═════ SUPPLIED INFORMATION ═════
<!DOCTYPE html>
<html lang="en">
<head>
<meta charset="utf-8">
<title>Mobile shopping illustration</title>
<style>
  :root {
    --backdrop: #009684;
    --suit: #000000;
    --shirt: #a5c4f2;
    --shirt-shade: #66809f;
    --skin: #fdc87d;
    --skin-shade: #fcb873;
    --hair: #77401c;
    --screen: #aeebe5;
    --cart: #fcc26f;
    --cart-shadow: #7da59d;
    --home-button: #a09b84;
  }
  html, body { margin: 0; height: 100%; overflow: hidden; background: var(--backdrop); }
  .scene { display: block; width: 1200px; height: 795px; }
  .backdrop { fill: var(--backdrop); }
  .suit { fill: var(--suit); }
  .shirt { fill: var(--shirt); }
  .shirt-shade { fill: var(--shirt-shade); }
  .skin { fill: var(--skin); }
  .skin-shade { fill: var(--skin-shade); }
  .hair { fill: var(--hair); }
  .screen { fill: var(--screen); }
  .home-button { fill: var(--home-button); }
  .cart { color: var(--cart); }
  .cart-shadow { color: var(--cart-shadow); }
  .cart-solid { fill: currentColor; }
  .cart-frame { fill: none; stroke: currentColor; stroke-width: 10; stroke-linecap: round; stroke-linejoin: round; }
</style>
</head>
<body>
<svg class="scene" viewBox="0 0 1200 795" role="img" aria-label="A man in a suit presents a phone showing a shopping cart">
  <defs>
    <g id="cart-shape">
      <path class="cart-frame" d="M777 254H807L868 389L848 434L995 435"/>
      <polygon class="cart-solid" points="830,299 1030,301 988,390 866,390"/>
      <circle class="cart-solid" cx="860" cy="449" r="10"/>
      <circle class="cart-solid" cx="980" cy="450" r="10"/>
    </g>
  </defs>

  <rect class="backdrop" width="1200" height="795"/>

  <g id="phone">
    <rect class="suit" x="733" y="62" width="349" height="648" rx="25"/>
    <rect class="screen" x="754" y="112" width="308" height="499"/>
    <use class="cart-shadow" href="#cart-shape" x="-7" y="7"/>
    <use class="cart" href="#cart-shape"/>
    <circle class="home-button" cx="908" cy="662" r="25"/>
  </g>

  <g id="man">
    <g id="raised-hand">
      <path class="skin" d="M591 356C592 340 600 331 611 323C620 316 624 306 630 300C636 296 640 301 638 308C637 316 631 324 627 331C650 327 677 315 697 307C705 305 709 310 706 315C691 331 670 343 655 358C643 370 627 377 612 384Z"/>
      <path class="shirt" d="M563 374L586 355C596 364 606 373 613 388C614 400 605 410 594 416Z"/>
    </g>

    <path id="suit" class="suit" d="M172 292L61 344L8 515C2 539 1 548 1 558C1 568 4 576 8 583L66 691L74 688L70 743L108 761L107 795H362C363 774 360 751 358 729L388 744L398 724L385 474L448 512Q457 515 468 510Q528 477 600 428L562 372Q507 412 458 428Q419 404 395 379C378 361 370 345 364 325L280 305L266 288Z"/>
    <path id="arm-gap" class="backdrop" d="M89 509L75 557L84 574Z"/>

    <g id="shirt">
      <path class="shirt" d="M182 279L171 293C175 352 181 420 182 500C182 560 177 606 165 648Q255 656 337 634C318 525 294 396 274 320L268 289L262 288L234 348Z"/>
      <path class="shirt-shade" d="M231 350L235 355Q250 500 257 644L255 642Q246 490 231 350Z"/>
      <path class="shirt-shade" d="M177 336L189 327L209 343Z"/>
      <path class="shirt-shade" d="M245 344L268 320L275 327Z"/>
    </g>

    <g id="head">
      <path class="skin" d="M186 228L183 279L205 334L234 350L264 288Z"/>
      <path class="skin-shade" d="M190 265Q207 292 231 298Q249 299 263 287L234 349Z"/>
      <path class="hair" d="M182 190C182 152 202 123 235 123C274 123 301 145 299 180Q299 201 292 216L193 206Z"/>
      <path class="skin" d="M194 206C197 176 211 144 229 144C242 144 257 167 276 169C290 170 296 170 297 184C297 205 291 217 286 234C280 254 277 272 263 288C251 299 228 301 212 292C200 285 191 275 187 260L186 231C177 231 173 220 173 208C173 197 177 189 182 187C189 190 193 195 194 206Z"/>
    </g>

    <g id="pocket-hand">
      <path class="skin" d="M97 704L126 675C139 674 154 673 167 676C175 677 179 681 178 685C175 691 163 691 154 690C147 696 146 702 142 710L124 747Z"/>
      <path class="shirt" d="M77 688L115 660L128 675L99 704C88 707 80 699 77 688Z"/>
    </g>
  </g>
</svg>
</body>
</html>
═════
═════ SUPPLIED INFORMATION ═════
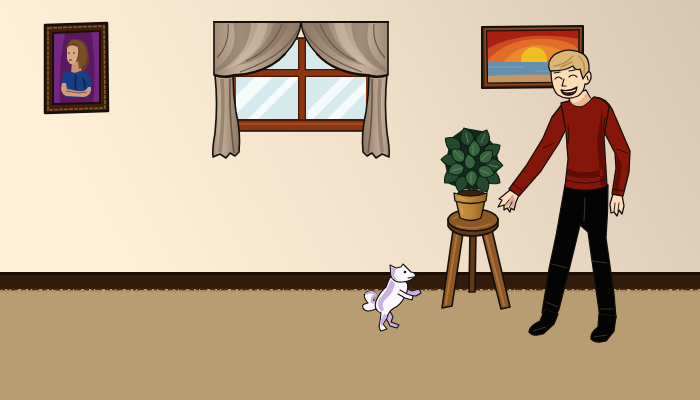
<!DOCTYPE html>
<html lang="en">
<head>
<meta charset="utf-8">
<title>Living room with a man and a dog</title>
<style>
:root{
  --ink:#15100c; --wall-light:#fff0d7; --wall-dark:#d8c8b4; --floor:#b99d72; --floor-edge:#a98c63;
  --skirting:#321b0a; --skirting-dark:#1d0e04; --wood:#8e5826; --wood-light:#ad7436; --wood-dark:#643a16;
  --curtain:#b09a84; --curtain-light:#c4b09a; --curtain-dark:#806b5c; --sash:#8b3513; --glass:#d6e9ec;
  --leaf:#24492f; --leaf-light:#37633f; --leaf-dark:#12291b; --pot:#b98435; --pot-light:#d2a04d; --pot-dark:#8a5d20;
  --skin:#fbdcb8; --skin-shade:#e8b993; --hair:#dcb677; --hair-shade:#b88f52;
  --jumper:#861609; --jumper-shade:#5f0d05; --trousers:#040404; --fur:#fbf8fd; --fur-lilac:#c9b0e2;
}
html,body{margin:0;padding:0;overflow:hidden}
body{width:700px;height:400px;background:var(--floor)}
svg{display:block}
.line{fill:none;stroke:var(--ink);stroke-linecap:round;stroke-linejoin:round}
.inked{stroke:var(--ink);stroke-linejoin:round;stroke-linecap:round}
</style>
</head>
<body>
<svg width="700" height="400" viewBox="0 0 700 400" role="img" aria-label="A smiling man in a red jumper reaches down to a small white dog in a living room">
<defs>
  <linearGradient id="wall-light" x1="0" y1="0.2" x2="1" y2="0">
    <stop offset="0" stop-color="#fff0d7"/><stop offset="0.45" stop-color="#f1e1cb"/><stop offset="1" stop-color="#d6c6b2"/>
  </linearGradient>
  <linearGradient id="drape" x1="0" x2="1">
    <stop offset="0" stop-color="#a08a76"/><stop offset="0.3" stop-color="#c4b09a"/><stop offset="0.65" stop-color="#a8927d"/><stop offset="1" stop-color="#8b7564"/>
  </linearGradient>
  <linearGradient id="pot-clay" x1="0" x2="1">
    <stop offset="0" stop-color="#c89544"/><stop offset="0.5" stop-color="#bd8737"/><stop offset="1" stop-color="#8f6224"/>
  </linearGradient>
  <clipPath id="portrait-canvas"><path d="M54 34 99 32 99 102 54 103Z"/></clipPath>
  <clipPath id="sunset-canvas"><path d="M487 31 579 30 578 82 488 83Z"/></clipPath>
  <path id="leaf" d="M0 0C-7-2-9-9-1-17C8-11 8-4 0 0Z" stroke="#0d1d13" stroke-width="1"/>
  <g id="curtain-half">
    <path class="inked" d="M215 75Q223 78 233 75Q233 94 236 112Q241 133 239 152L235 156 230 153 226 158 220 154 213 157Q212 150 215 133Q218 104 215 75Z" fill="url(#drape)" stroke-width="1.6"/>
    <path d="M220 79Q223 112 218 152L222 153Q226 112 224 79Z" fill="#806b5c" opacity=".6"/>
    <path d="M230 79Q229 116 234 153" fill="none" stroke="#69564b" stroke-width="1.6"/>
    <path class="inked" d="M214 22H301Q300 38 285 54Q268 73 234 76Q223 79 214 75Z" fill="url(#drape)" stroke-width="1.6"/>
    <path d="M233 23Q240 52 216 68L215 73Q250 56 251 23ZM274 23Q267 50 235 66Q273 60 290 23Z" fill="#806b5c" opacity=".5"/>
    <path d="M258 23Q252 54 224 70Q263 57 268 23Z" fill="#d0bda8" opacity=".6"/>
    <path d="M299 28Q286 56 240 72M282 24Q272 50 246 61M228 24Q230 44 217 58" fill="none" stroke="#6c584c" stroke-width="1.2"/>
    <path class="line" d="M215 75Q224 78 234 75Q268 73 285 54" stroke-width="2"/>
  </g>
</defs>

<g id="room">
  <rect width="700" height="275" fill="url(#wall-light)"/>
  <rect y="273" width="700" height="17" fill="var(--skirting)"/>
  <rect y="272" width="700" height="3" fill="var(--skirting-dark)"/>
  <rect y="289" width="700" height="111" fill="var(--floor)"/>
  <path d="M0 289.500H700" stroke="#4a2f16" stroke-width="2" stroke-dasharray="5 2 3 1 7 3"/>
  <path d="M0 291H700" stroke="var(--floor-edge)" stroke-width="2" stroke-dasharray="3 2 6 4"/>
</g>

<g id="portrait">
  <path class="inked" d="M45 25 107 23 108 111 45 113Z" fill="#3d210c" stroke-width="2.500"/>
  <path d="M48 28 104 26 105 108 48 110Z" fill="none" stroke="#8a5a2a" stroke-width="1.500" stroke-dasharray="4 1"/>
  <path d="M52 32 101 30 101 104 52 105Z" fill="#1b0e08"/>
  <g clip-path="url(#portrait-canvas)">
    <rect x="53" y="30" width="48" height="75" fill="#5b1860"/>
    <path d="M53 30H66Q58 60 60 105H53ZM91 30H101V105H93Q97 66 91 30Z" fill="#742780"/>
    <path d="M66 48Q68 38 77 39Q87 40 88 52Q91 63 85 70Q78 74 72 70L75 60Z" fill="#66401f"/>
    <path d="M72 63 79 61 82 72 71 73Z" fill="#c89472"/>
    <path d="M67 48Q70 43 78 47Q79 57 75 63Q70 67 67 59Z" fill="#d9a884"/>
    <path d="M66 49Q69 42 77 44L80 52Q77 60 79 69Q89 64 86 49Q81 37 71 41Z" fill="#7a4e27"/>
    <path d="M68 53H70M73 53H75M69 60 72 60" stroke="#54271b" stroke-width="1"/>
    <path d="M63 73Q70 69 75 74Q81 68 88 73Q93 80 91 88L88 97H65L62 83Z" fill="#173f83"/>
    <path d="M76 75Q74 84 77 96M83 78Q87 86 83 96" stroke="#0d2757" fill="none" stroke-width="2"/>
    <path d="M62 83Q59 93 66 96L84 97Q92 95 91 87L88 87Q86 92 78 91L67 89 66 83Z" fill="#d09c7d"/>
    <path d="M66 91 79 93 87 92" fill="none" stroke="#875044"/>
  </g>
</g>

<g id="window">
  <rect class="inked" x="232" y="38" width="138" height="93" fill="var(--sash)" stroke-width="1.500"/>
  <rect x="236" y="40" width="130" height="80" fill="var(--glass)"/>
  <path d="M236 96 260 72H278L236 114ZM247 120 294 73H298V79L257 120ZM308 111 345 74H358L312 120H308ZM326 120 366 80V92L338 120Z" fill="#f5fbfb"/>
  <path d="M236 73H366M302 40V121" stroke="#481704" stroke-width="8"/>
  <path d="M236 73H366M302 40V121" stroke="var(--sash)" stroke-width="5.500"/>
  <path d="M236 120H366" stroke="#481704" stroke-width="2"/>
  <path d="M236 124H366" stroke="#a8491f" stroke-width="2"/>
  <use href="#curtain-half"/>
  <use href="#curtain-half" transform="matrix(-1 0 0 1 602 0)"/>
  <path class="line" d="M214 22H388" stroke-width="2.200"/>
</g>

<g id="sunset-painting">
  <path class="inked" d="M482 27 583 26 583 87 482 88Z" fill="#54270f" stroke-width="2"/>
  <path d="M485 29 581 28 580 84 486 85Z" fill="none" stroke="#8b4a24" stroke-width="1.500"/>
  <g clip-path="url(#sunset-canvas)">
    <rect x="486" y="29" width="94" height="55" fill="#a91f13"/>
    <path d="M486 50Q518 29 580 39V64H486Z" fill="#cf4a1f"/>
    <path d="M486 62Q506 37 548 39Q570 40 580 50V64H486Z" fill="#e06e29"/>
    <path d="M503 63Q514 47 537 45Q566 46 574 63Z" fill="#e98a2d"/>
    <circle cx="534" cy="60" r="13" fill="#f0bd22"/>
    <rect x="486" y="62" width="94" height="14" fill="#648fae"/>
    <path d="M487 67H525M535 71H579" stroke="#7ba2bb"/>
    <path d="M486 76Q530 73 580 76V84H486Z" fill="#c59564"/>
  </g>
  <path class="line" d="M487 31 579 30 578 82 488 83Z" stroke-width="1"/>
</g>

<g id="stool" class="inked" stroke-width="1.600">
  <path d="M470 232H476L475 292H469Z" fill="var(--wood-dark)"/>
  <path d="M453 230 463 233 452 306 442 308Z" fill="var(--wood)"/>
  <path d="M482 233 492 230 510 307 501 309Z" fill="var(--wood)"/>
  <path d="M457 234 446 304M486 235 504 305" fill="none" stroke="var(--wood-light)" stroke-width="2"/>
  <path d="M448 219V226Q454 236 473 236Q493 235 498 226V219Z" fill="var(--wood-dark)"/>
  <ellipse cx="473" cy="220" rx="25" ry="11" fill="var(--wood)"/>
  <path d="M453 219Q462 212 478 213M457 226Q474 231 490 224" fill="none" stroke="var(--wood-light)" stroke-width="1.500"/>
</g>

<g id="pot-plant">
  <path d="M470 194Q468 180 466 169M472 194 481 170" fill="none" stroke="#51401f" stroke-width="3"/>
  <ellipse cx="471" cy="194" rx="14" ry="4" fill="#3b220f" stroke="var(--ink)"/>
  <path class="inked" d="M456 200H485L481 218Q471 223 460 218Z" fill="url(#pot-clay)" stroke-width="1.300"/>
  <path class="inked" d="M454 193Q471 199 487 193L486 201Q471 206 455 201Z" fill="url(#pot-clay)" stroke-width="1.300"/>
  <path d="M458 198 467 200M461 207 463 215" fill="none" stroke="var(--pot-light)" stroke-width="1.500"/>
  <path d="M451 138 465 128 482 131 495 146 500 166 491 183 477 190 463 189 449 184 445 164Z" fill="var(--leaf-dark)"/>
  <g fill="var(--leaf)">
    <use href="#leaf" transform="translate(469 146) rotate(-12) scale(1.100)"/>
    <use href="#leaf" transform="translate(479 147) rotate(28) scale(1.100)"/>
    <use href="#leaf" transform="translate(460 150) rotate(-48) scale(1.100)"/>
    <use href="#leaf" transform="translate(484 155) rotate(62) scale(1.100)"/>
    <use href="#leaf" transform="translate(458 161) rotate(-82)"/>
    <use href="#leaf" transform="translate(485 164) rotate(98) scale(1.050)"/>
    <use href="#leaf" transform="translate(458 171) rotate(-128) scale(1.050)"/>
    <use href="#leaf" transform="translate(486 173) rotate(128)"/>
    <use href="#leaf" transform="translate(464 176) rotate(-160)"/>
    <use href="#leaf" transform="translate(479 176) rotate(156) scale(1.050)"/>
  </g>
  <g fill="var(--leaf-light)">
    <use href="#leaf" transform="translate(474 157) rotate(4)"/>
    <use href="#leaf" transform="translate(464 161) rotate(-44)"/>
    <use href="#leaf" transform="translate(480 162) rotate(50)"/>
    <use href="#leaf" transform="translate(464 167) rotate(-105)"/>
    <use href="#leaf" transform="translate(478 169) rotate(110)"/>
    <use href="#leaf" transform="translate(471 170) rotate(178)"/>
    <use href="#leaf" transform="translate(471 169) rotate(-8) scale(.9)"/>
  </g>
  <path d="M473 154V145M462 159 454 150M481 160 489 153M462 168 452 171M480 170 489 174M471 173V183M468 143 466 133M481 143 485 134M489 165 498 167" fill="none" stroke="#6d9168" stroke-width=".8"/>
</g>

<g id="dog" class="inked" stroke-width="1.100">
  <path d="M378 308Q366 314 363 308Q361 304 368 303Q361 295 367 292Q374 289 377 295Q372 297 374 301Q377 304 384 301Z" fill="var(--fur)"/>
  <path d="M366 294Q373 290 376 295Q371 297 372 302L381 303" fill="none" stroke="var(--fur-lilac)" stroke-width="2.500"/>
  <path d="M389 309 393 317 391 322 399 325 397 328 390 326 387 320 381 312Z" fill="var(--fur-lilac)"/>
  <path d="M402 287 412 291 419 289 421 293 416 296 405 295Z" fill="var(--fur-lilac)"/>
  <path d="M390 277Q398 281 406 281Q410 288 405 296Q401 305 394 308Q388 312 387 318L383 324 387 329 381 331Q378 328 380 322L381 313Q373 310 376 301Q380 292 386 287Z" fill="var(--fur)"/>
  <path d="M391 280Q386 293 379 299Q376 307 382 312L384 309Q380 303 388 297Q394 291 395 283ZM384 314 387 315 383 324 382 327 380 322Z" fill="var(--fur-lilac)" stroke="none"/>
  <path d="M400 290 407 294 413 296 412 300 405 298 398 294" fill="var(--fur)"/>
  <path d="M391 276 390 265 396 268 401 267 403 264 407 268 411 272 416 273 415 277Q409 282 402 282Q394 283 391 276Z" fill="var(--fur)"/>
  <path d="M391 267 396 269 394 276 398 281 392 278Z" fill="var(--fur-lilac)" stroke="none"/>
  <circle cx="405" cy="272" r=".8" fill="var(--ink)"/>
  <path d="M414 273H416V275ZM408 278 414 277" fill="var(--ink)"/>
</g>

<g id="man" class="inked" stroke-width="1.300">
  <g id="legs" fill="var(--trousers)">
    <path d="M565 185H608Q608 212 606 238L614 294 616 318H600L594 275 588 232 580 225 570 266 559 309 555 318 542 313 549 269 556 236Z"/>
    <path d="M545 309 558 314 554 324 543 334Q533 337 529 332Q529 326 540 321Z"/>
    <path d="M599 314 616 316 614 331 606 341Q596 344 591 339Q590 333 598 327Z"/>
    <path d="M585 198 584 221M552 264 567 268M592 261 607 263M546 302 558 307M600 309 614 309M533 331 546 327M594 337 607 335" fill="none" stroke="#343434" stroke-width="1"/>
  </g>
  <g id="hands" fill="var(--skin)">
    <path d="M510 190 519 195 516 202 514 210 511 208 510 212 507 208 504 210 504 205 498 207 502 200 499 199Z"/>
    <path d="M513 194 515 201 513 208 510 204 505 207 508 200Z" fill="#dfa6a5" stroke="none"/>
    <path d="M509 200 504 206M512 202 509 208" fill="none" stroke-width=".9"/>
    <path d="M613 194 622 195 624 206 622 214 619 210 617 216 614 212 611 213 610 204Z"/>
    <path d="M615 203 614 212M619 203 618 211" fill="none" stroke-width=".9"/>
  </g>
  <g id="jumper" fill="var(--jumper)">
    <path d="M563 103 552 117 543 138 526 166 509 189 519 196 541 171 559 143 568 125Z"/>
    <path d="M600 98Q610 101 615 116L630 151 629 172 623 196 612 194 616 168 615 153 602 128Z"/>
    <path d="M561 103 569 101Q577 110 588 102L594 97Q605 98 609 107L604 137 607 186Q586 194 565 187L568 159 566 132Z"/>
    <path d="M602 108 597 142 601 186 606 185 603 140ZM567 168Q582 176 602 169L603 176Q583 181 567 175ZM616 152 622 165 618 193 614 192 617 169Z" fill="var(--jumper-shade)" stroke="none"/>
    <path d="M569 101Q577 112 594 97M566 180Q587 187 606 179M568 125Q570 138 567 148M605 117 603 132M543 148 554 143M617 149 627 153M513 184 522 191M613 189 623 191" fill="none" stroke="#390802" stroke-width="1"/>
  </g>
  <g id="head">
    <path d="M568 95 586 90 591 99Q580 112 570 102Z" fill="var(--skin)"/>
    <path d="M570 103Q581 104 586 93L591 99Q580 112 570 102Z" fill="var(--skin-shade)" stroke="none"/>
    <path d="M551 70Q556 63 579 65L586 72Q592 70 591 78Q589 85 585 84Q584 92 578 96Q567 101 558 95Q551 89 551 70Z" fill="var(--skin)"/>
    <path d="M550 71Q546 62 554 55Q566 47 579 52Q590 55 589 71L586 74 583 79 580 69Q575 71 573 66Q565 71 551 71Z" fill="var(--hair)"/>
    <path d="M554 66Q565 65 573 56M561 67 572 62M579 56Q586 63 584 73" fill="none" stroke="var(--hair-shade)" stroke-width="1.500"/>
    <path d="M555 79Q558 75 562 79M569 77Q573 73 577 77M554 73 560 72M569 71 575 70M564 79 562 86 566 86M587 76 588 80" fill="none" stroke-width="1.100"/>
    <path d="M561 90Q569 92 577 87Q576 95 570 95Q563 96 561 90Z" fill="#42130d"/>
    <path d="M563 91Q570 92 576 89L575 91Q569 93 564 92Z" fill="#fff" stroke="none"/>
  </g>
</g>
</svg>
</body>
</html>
═════
Where does the word "home" show up in the material? Copy out each line that has it.

    --home-button: #a09b84;
  .home-button { fill: var(--home-button); }
    <circle class="home-button" cx="908" cy="662" r="25"/>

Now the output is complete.